#### [EXERCISE DIRECTIONS]
Copy out the entries word for word, leaving images aside.

[Data items]
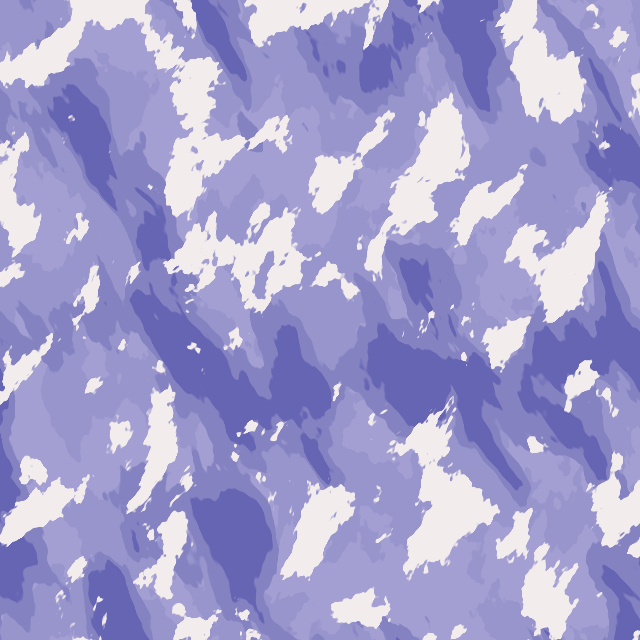
A three.js fragment shader for this texture:

```glsl
varying vec2 vUv;

float hash(vec2 cell) {
  vec3 p = fract(cell.xyx * vec3(0.1031, 0.1030, 0.0973));
  p += dot(p, p.yzx + 33.33);
  return fract((p.x + p.y) * p.z);
}

// Slope of a random unit gradient at a lattice corner
float corner(vec2 cell, vec2 offset) {
  float angle = 6.2832 * hash(cell);
  return dot(vec2(cos(angle), sin(angle)), offset);
}

float gradientNoise(vec2 p) {
  vec2 i = floor(p);
  vec2 f = p - i;
  vec2 u = f * f * f * (f * (f * 6.0 - 15.0) + 10.0);
  vec2 e = vec2(1.0, 0.0);
  float bottom = mix(corner(i, f), corner(i + e, f - e), u.x);
  float top = mix(corner(i + e.yx, f - e.yx), corner(i + 1.0, f - 1.0), u.x);
  return mix(bottom, top, u.y);
}

// Octaves are turned against each other to hide the lattice
float fbm(vec2 p, float gain) {
  float sum = 0.0;
  float amplitude = 1.0;
  for (int octave = 0; octave < 5; octave++) {
    sum += amplitude * gradientNoise(p);
    p = mat2(1.75, 0.97, -0.97, 1.75) * p + 17.3;
    amplitude *= gain;
  }
  return sum;
}

float above(float level, float value, float softness) {
  return smoothstep(level - softness, level + softness, value);
}

void main() {
  vec2 warp = vec2(gradientNoise(vUv * 6.0 + 40.0), gradientNoise(vUv * 6.0 + 71.0));
  vec2 p = vUv + 0.035 * warp;

  // Shade runs in tall patches leaning left, flakes lean right
  float shade = fbm(vec2(p.x + 0.4 * p.y, p.y) * vec2(7.5, 3.6) + 11.0, 0.48);
  float tint = fbm(p * vec2(9.0, 6.0) + 53.0, 0.55);
  float flake = fbm(vec2(p.x - 0.35 * p.y, p.y) * vec2(11.0, 7.5) + 90.0, 0.57) - 0.5 * shade;

  vec3 lavender = vec3(0.595, 0.585, 0.805);
  vec3 paleLavender = vec3(0.64, 0.625, 0.825);
  vec3 violet = vec3(0.52, 0.51, 0.76);
  vec3 indigo = vec3(0.40, 0.395, 0.705);
  vec3 cream = vec3(0.95, 0.925, 0.925);

  // Flat tones stacked from the ground up
  vec3 color = mix(lavender, paleLavender, above(0.1, tint - 0.4 * shade, 0.02));
  color = mix(color, violet, above(0.09, shade + 0.15 * tint, 0.014));
  color = mix(color, indigo, above(0.275, shade, 0.014));
  color = mix(color, cream, above(0.255, flake, 0.025));
  gl_FragColor = vec4(color, 1.0);
}
```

#### [OUTPUT OF THE TASK]
A three.js fragment shader for this texture:

```glsl
varying vec2 vUv;

float hash(vec2 cell) {
  vec3 p = fract(cell.xyx * vec3(0.1031, 0.1030, 0.0973));
  p += dot(p, p.yzx + 33.33);
  return fract((p.x + p.y) * p.z);
}

// Slope of a random unit gradient at a lattice corner
float corner(vec2 cell, vec2 offset) {
  float angle = 6.2832 * hash(cell);
  return dot(vec2(cos(angle), sin(angle)), offset);
}

float gradientNoise(vec2 p) {
  vec2 i = floor(p);
  vec2 f = p - i;
  vec2 u = f * f * f * (f * (f * 6.0 - 15.0) + 10.0);
  vec2 e = vec2(1.0, 0.0);
  float bottom = mix(corner(i, f), corner(i + e, f - e), u.x);
  float top = mix(corner(i + e.yx, f - e.yx), corner(i + 1.0, f - 1.0), u.x);
  return mix(bottom, top, u.y);
}

// Octaves are turned against each other to hide the lattice
float fbm(vec2 p, float gain) {
  float sum = 0.0;
  float amplitude = 1.0;
  for (int octave = 0; octave < 5; octave++) {
    sum += amplitude * gradientNoise(p);
    p = mat2(1.75, 0.97, -0.97, 1.75) * p + 17.3;
    amplitude *= gain;
  }
  return sum;
}

float above(float level, float value, float softness) {
  return smoothstep(level - softness, level + softness, value);
}

void main() {
  vec2 warp = vec2(gradientNoise(vUv * 6.0 + 40.0), gradientNoise(vUv * 6.0 + 71.0));
  vec2 p = vUv + 0.035 * warp;

  // Shade runs in tall patches leaning left, flakes lean right
  float shade = fbm(vec2(p.x + 0.4 * p.y, p.y) * vec2(7.5, 3.6) + 11.0, 0.48);
  float tint = fbm(p * vec2(9.0, 6.0) + 53.0, 0.55);
  float flake = fbm(vec2(p.x - 0.35 * p.y, p.y) * vec2(11.0, 7.5) + 90.0, 0.57) - 0.5 * shade;

  vec3 lavender = vec3(0.595, 0.585, 0.805);
  vec3 paleLavender = vec3(0.64, 0.625, 0.825);
  vec3 violet = vec3(0.52, 0.51, 0.76);
  vec3 indigo = vec3(0.40, 0.395, 0.705);
  vec3 cream = vec3(0.95, 0.925, 0.925);

  // Flat tones stacked from the ground up
  vec3 color = mix(lavender, paleLavender, above(0.1, tint - 0.4 * shade, 0.02));
  color = mix(color, violet, above(0.09, shade + 0.15 * tint, 0.014));
  color = mix(color, indigo, above(0.275, shade, 0.014));
  color = mix(color, cream, above(0.255, flake, 0.025));
  gl_FragColor = vec4(color, 1.0);
}
```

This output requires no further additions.